It’s been a busy few weeks on the voting rights front in some key swing states.
Wisconsin: In the battleground state of Wisconsin, a federal judge recently sided with a group of disabled voters and ordered election clerks to allow friends and family members of voters with disabilities to turn in ballots on their behalf – despite a July state Supreme Court ruling that said voters must return their own ballots in person.
The Badger State has been a hotbed of election conspiracy theories ever since President Joe Biden flipped it in 2020. And now, one conservative activist has been charged with election fraud – after he requested other voters’ absentee ballots in a widely publicized effort to expose what he says are vulnerabilities in the state’s election system.
Michigan: Recent 2-2 partisan deadlocks on Michigan’s state canvassing board over certain hot-button ballot initiatives are raising alarms among some voting rights activists.
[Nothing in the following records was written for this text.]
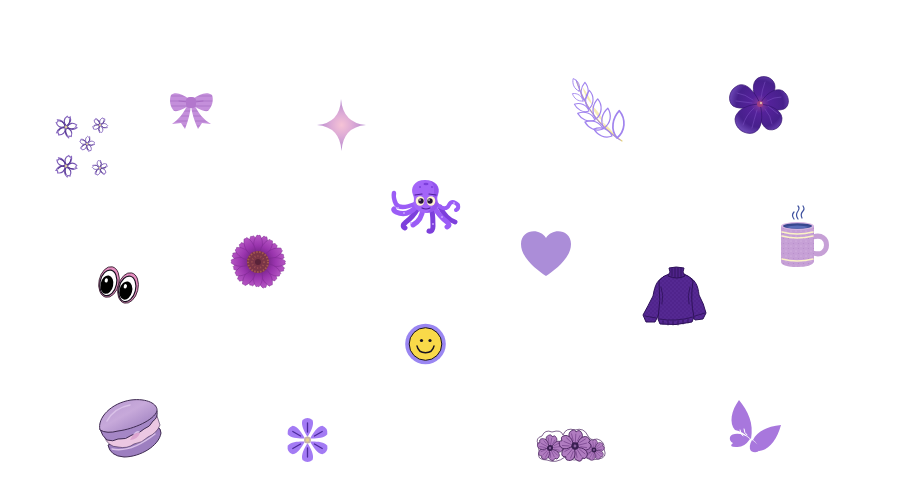
<!DOCTYPE html>
<html lang="en">
<head>
<meta charset="utf-8">
<title>Purple sticker sheet</title>
<style>
:root{--paper:#fff;--lilac:#ab8dd8;--orchid:#c48fdb;--violet:#9b5cf6;--violet-deep:#7d3fdc;--plum:#4f2389;--plum-dark:#2e1259;--ink:#17101f;--yellow:#f9d949;--mauve:#c6a0d6;--pink:#e58fc0;--cream:#fbf3c4}
html,body{margin:0;background:var(--paper);overflow:hidden}
.sheet{display:block;width:921px;height:501px}
.line{fill:none;stroke-linecap:round;stroke-linejoin:round}
</style>
</head>
<body>
<svg class="sheet" viewBox="0 0 921 501" role="img" aria-label="Sheet of small purple stickers">
<defs>
<radialGradient id="sparkle-fill"><stop offset="0" stop-color="#f6c3d6"/><stop offset=".45" stop-color="#dcaad6"/><stop offset="1" stop-color="#b58ad0"/></radialGradient>
<radialGradient id="pansy-fill" gradientUnits="userSpaceOnUse" cx="0" cy="0" r="31"><stop offset="0" stop-color="#8a3fa0"/><stop offset=".3" stop-color="#54229a"/><stop offset=".75" stop-color="#47208c"/><stop offset="1" stop-color="#6b46b4"/></radialGradient>
<linearGradient id="daisy-fill" x1="0" y1="1" x2="0" y2="0"><stop offset="0" stop-color="#6d2080"/><stop offset=".5" stop-color="#9a35ae"/><stop offset="1" stop-color="#b656c4"/></linearGradient>
<linearGradient id="macaron-fill" x1="0" y1="0" x2="1" y2="1"><stop offset="0" stop-color="#b596cf"/><stop offset=".45" stop-color="#c7a9da"/><stop offset="1" stop-color="#9274b8"/></linearGradient>
<linearGradient id="blossom-fill" x1="0" y1="1" x2="0" y2="0"><stop offset="0" stop-color="#4a2a8c"/><stop offset="1" stop-color="#8c6cc4"/></linearGradient>
<pattern id="ribbon-stripes" width="8" height="5" patternUnits="userSpaceOnUse"><rect width="8" height="5" fill="#c48fdb"/><rect width="8" height="2" fill="#b983d2"/></pattern>
<pattern id="mug-speckle" width="5" height="5" patternUnits="userSpaceOnUse"><rect width="5" height="5" fill="#c6a0d6"/><circle cx="1" cy="1" r=".6" fill="#dcc0e6"/><circle cx="3.5" cy="3.5" r=".6" fill="#b78ccb"/></pattern>
<pattern id="knit" width="4" height="4" patternUnits="userSpaceOnUse"><rect width="4" height="4" fill="#50248c"/><path d="M1 0V2M3 2V4" stroke="#5d2f9c" stroke-width=".8"/></pattern>

<g id="blossom">
<g id="blossom-petal"><path d="M0-1C-4-4-4-8-1-11Q1-9 2-11Q5-6 0-1Z" fill="#fff" stroke="url(#blossom-fill)" stroke-width="1.2"/><path d="M1-10Q5-6 1-2Q3-6 1-10Z" fill="#573694"/></g>
<use href="#blossom-petal" transform="rotate(72)"/><use href="#blossom-petal" transform="rotate(144)"/><use href="#blossom-petal" transform="rotate(216)"/><use href="#blossom-petal" transform="rotate(288)"/>
<circle r="1.5" fill="#d9c79b"/>
</g>
<g id="daisy-ring">
<path id="daisy-petal" d="M-2-7C-6-15-5-23-1-28Q1-27 2-28C6-22 5-14 2-7Z" fill="url(#daisy-fill)" stroke="#7c2990" stroke-width=".5"/>
<use href="#daisy-petal" transform="rotate(30) scale(1 .95)"/><use href="#daisy-petal" transform="rotate(61)"/><use href="#daisy-petal" transform="rotate(90) scale(1 1.02)"/><use href="#daisy-petal" transform="rotate(119) scale(1 .95)"/><use href="#daisy-petal" transform="rotate(150)"/><use href="#daisy-petal" transform="rotate(180) scale(1 .92)"/><use href="#daisy-petal" transform="rotate(211)"/><use href="#daisy-petal" transform="rotate(240) scale(1 .95)"/><use href="#daisy-petal" transform="rotate(270)"/><use href="#daisy-petal" transform="rotate(300) scale(1 .96)"/><use href="#daisy-petal" transform="rotate(331)"/>
</g>
<g id="cut-petal"><path d="M0-3C-3-8-7-15-5-20Q0-24 5-20C7-15 3-8 0-3Z" fill="#a37bf4"/><path class="line" d="M0-8V-17" stroke="#4c2b9c" stroke-width="1.3"/></g>
<g id="garland-flower">
<g id="garland-petal"><path d="M0-2C-7-5-8-12-4-14Q-1-16 0-13Q3-16 5-13C8-9 5-4 0-2Z" fill="#b07cc0" stroke="#4b2460" stroke-width=".8"/><path class="line" d="M0-4V-11M-2-5L-4-11M2-5L4-10" stroke="#7a4690" stroke-width=".7"/></g>
<use href="#garland-petal" transform="rotate(72)"/><use href="#garland-petal" transform="rotate(144)"/><use href="#garland-petal" transform="rotate(216)"/><use href="#garland-petal" transform="rotate(288)"/>
<circle r="3.4" fill="#3b1f52"/><circle r="1.3" fill="#8b62a0"/>
</g>
<path id="leaf" d="M0 0C-5-4-5-11-2-16C3-12 4-5 0 0Z"/>
<g id="eye"><ellipse rx="10" ry="15.5" fill="#e58fc0" stroke="#2a1425" stroke-width=".8"/><ellipse cx="-.5" cy="1" rx="8.3" ry="13" fill="#fff" stroke="#17101f" stroke-width="1.2"/><ellipse cx="-1.5" cy="3" rx="6.3" ry="9.3" fill="#000"/><ellipse cx="-3" cy="-1" rx="1.6" ry="2.2" fill="#fff"/></g>
</defs>

<rect width="921" height="501" fill="var(--paper)"/>

<g id="blossoms">
<use href="#blossom" transform="translate(66 127) rotate(12) scale(.98)"/>
<use href="#blossom" transform="translate(100 125) rotate(28) scale(.7)"/>
<use href="#blossom" transform="translate(87 144) rotate(10) scale(.7)"/>
<use href="#blossom" transform="translate(66 166) rotate(20) scale(.98)"/>
<use href="#blossom" transform="translate(100 168) rotate(-8) scale(.7)"/>
</g>

<g id="bow">
<path d="M188 104C184 113 178 120 172 124L181 123L185 129Q190 116 191 105Z" fill="url(#ribbon-stripes)"/>
<path d="M194 104C198 113 204 120 211 124L202 123L198 129Q192 116 191 105Z" fill="url(#ribbon-stripes)"/>
<path d="M189 99C183 94 175 91 171 95C169 100 170 107 174 111C179 112 184 108 189 106Z" fill="url(#ribbon-stripes)"/>
<path d="M193 99C199 94 207 91 212 95C214 100 212 107 208 111C203 112 198 108 193 106Z" fill="url(#ribbon-stripes)"/>
<path class="line" d="M179 101L188 102M203 101L195 102" stroke="#a96cc4" stroke-width="1"/>
<rect x="186" y="97" width="10" height="11" rx="4" fill="#b377cd"/>
</g>

<path id="sparkle" d="M341 99Q343 123 366 125Q343 127 341.500 151Q340 127 317 125Q340 123 341 99Z" fill="url(#sparkle-fill)"/>

<g id="sprig">
<g fill="#f4e6a2" transform="translate(1.500 1)" opacity=".8">
<path d="M581 86Q588 95 591 104Q583 96 581 86ZM590 104Q599 112 602 121Q593 114 590 104ZM601 121Q610 128 615 137Q604 131 601 121Z"/>
</g>
<path class="line" d="M577 82C584 104 597 125 622 141" stroke="#e3cf7c" stroke-width="1.200"/>
<g class="line" stroke="#a184ee" stroke-width="1">
<path d="M576 80C584 104 597 125 620 140"/>
<use href="#leaf" transform="translate(579 91) rotate(-18) scale(.85)"/>
<use href="#leaf" transform="translate(583 101) rotate(-48) scale(.8)"/>
<use href="#leaf" transform="translate(584 100) rotate(10) scale(1.100)"/>
<use href="#leaf" transform="translate(589 111) rotate(-58) scale(1)"/>
<use href="#leaf" transform="translate(589 109) rotate(8) scale(1.150)"/>
<use href="#leaf" transform="translate(595 120) rotate(-62) scale(1.150)"/>
<use href="#leaf" transform="translate(596 119) rotate(12) scale(1.250)"/>
<use href="#leaf" transform="translate(603 129) rotate(-62) scale(1.200)"/>
<use href="#leaf" transform="translate(604 128) rotate(18) scale(1.250)"/>
<use href="#leaf" transform="translate(612 136) rotate(-62) scale(1.200)"/>
<use href="#leaf" transform="translate(617 138) rotate(12) scale(1.700)"/>
</g>
</g>

<g id="pansy" transform="translate(760 104)" fill="url(#pansy-fill)" stroke="#351470" stroke-width=".7">
<path d="M0 0C-8-8-9-22-2-26C6-30 15-25 15-17C15-9 7-4 0 0Z"/>
<path d="M0 0C6-11 16-17 23-13C30-8 30 2 24 5C16 8 7 4 0 0Z"/>
<path d="M0 0C-5-13-15-23-23-18C-31-14-33-3-27 2C-20 6-8 4 0 0Z"/>
<path d="M0 0C9 1 21 5 22 14C22 23 14 28 7 25C0 21-1 9 0 0Z"/>
<path d="M0 0C-10 0-24 5-25 15C-25 25-15 31-7 29C3 26 3 11 0 0Z"/>
<g class="line" stroke="#7a4fc0" stroke-width=".7" opacity=".8"><path d="M1-6Q2-14 5-22M7-3Q14-7 21-7M-7-4Q-15-10-23-11M-6 4Q-14 11-17 21M5 5Q11 12 12 20M-3 6Q-6 16-8 24M-8-1L-24-3M8 2L18 10"/></g>
<circle r="3" fill="#a0407f" stroke="none"/><circle cx="1" cy="-1" r="1.200" fill="#e0b3a8" stroke="none"/>
</g>

<g id="octopus">
<g class="line" stroke="var(--violet-deep)" stroke-width="5">
<path d="M418 208Q413 217 406 222Q401 226 405 228M432 209Q433 218 433 226Q433 232 429 231M440 207Q446 219 455 222"/>
</g>
<g class="line" stroke="var(--violet)" stroke-width="5">
<path d="M415 204Q400 210 396 204Q393 198 394 193" stroke-width="4.500"/>
<path d="M416 207Q407 217 396 212Q393 210 394 209"/>
<path d="M436 204Q446 212 449 205Q452 199 458 205Q459 209 456 210" stroke-width="4"/>
<path d="M434 207Q440 217 447 222Q451 225 447 227"/>
<path d="M423 208Q422 220 413 225"/>
</g>
<path d="M425 180C414 180 410 188 413 195Q415 199 413 204Q417 213 426 213Q435 213 439 204Q436 199 438 195C441 187 436 180 425 180Z" fill="#a365f8"/>
<path d="M431 181C441 186 439 193 436 198Q436 203 439 204Q435 213 426 213Q435 208 433 198Q436 188 431 181Z" fill="var(--violet-deep)" opacity=".4"/>
<g fill="#7d3fdc"><ellipse cx="426" cy="184" rx="2.500" ry="1.200"/><circle cx="420" cy="187" r="1"/><circle cx="432" cy="187" r="1"/></g>
<ellipse cx="420" cy="201" rx="4.300" ry="4.800" fill="#fff3d0"/><ellipse cx="431" cy="201" rx="4.300" ry="4.800" fill="#fff3d0"/>
<circle cx="421" cy="201" r="2.700" fill="#231238"/><circle cx="430" cy="201" r="2.700" fill="#231238"/>
<circle cx="420" cy="200" r=".8" fill="#fff"/><circle cx="429" cy="200" r=".8" fill="#fff"/>
<path class="line" d="M415 195L422 194M429 194L436 195M422 208Q426 210 430 208" stroke="#4d1f9c" stroke-width="1.200"/>
<g fill="#c9a2ff"><circle cx="398" cy="208" r="1"/><circle cx="404" cy="213" r="1"/><circle cx="411" cy="223" r="1"/><circle cx="442" cy="217" r="1"/><circle cx="454" cy="203" r="1"/><circle cx="433" cy="224" r="1"/></g>
</g>

<path id="heart" d="M546 276C537 270 521 258 521 244C521 230 539 227 546 238C553 227 571 230 571 244C571 258 555 270 546 276Z" fill="var(--lilac)"/>

<g id="mug">
<path class="line" d="M794 219Q791 215 794 212M798 219Q795 215 798 211Q800 208 798 206M802 218Q800 214 803 211Q805 209 803 206" stroke="#3c4f9e" stroke-width="1.200"/>
<path class="line" d="M813 237C831 231 831 259 813 253" stroke="var(--mauve)" stroke-width="5"/>
<path d="M781 226V262Q782 267 797 267Q812 267 814 262V226Z" fill="url(#mug-speckle)"/>
<ellipse cx="797.500" cy="226" rx="16.500" ry="4" fill="#d5b5e1"/><ellipse cx="797.500" cy="226" rx="14.500" ry="2.800" fill="#38478f"/><path d="M785 227Q797 224 810 227Q797 230 785 227Z" fill="#5a6cb8"/>
<path class="line" d="M782 232Q797 236 813 232M782 236Q797 240 813 236M782 259Q797 263 813 259" stroke="var(--cream)" stroke-width="1.500"/>
</g>

<g id="daisy" transform="translate(258 262)">
<use href="#daisy-ring" transform="rotate(15) scale(.95)"/><use href="#daisy-ring" transform="scale(.96)"/>
<circle r="11" fill="#7a3547"/><circle r="10" fill="none" stroke="#a5584f" stroke-width="2" stroke-dasharray="1.500 1.500"/><circle r="6" fill="none" stroke="#9a4f50" stroke-width="2" stroke-dasharray="1 2"/><circle r="3" fill="#592339"/>
</g>

<g id="eyes"><use href="#eye" transform="translate(109 282) rotate(12)"/><use href="#eye" transform="translate(128 288) rotate(14)"/></g>

<g id="sweater" stroke="var(--plum-dark)" stroke-width="1" stroke-linejoin="round">
<path d="M669 275C657 278 655 285 653 296Q648 306 643 315L646 322L655 322Q660 314 663 302Z" fill="url(#knit)"/>
<path d="M684 275C695 278 698 285 699 295Q704 304 706 313L703 319L695 320Q689 312 687 301Z" fill="url(#knit)"/>
<path d="M669 274Q662 276 659 281Q661 301 658 319L660 324Q676 326 692 322L694 317Q690 300 693 281Q690 276 684 274Z" fill="url(#knit)"/>
<path d="M669 268Q676 266 684 268L683 272L685 276Q677 280 668 276L670 272Z" fill="var(--plum)"/>
<path class="line" d="M672 269V276M675 268V277M678 268V277M681 268V277M659 319Q676 322 693 317M645 316L656 318M695 316L705 313M663 321V324M668 321V325M673 321V325M678 321V325M683 320V324M688 319V323M661 287Q664 295 662 304M690 287Q687 296 689 304" stroke-width=".8"/>
</g>

<g id="smiley">
<circle cx="425.500" cy="344" r="20.300" fill="#9a86f2"/><circle cx="425.500" cy="344" r="16.300" fill="var(--yellow)" stroke="var(--ink)" stroke-width="1"/>
<circle cx="421.500" cy="340.500" r="1.600" fill="var(--ink)"/><circle cx="430" cy="340.500" r="1.600" fill="var(--ink)"/>
<path class="line" d="M417 346C419 355 432 355 434 346" stroke="var(--ink)" stroke-width="1.400"/>
</g>

<g id="macaron" stroke="#3f2b52" stroke-width="1" stroke-linejoin="round">
<path d="M108 445Q110 456 124 457C140 457 159 446 161 433Q161 428 157 427Z" fill="#9d7fc0"/>
<path d="M104 436Q108 447 118 447Q127 449 134 444Q142 443 148 437Q157 433 160 425L156 413Z" fill="#ecc7e2" stroke-width=".6"/>
<path d="M100 429Q102 436 107 440Q113 442 118 439Q126 440 132 435Q139 434 144 429Q150 427 153 421Q158 418 157 411L150 403Z" fill="#a587c6"/>
<path d="M100 430C97 418 111 403 131 400C147 398 158 404 157 411C154 420 134 429 118 431Q107 434 100 430Z" fill="url(#macaron-fill)"/>
<path class="line" d="M107 421Q114 408 130 405M133 438Q135 431 139 432M112 449Q131 453 155 434" stroke="#d9c1e8" stroke-width="1.500"/>
<path d="M130 440Q134 431 140 433Q137 440 130 440Z" fill="#dba4cf" stroke="none"/>
</g>

<g id="six-petal-flower" transform="translate(307.500 440)">
<use href="#cut-petal"/><use href="#cut-petal" transform="rotate(60)"/><use href="#cut-petal" transform="rotate(120)"/><use href="#cut-petal" transform="rotate(180)"/><use href="#cut-petal" transform="rotate(240)"/><use href="#cut-petal" transform="rotate(300)"/>
<circle r="3.500" fill="#c9b6a8"/><circle r="1.700" fill="#e8d48a"/>
</g>

<g id="flower-garland">
<path class="line" d="M538 444Q535 438 542 436Q545 429 552 432Q561 429 563 435Q566 427 575 430Q584 427 588 436Q590 441 597 439Q605 441 604 449Q608 458 598 459Q590 461 585 457Q574 463 565 457Q556 464 547 460Q536 460 539 452Z" stroke="#4b2460" stroke-width=".7"/>
<use href="#garland-flower" transform="translate(550 448) rotate(10) scale(.88)"/>
<use href="#garland-flower" transform="translate(594 450) rotate(-8) scale(.72)"/>
<use href="#garland-flower" transform="translate(575 446) rotate(4) scale(1.080)"/>
</g>

<g id="butterfly" fill="#a877dd">
<path d="M739 400C731 411 729 423 735 430Q742 431 751 439C754 423 748 411 739 400Z"/>
<path d="M781 425C769 426 757 431 753 440Q758 443 759 451C769 450 777 440 781 425Z"/>
<path d="M750 439C742 432 732 433 730 437Q729 441 733 443Q728 447 736 447Q744 448 750 439Z"/>
<path d="M752 440Q748 447 751 451Q756 454 760 450Q759 444 752 440Z"/>
<path class="line" d="M740 430Q740 434 743 436M744 429Q744 433 747 435" stroke="#fff" stroke-width="1"/>
</g>
</svg>
</body>
</html>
The two Republicans on the board voted against allowing initiatives on the November ballot that would enshrine abortion rights and expand voting access – despite the Michigan Bureau of Elections recommending certification.
Groups pushing the ballot measures have appealed to the Michigan Supreme Court, where Democrats have a 4-3 majority. But the deadlocked votes have thrown a spotlight on the once-obscure state board that also must certify election results in November.
In 2020, one Republican then on the board, Aaron Van Langevelde, withstood partisan pressure and joined Democrats in certifying Biden’s win in the state – narrowly averting a crisis. The other Republican abstained.
Both have since been replaced.
Nevada: As we’ve reported, the Nevada secretary of state’s office has issued regulations for hand-counting ballots in November’s election after certain rural county commissioners raised doubts about voting machines. Critics say hand-counting ballots could lead to chaos and delays. Last week, the Progressive Leadership Alliance of Nevada sued in an attempt to block the regulations.
CNN’s Kyung Lah recently caught up with Jim Marchant, the Republican nominee for Nevada secretary of state, and other figures in the state’s hand-counting push. It’s worth a watch.
You need to read
- Our look at the growing alarm over the exodus of election workers, ahead of November’s midterms. Even in deep-red Kentucky, officials face harassment and threats.
- This deep dive by Votebeat on the years of ugly confrontations that contributed to the entire, three-person election staff in Gillespie County, Texas, resigning recently.
- Stephen Collinson’s CNN analysis last week of the astonishing split screen of Biden’s warnings of the dangers to democracy on the same day that former President Donald Trump pledged to pardon people involved in the January 6, 2021, attack on the US Capitol should he occupy the White House again.
- This Milwaukee Journal Sentinel story about federal election regulators dismissing a complaint that a Republican congressional candidate improperly used campaign funds to attend a rally before the January 6 insurrection.
- This report by CNN’s Dan Merica on calls for Democrats to invest more money in secretary of state races or risk 2024 chaos.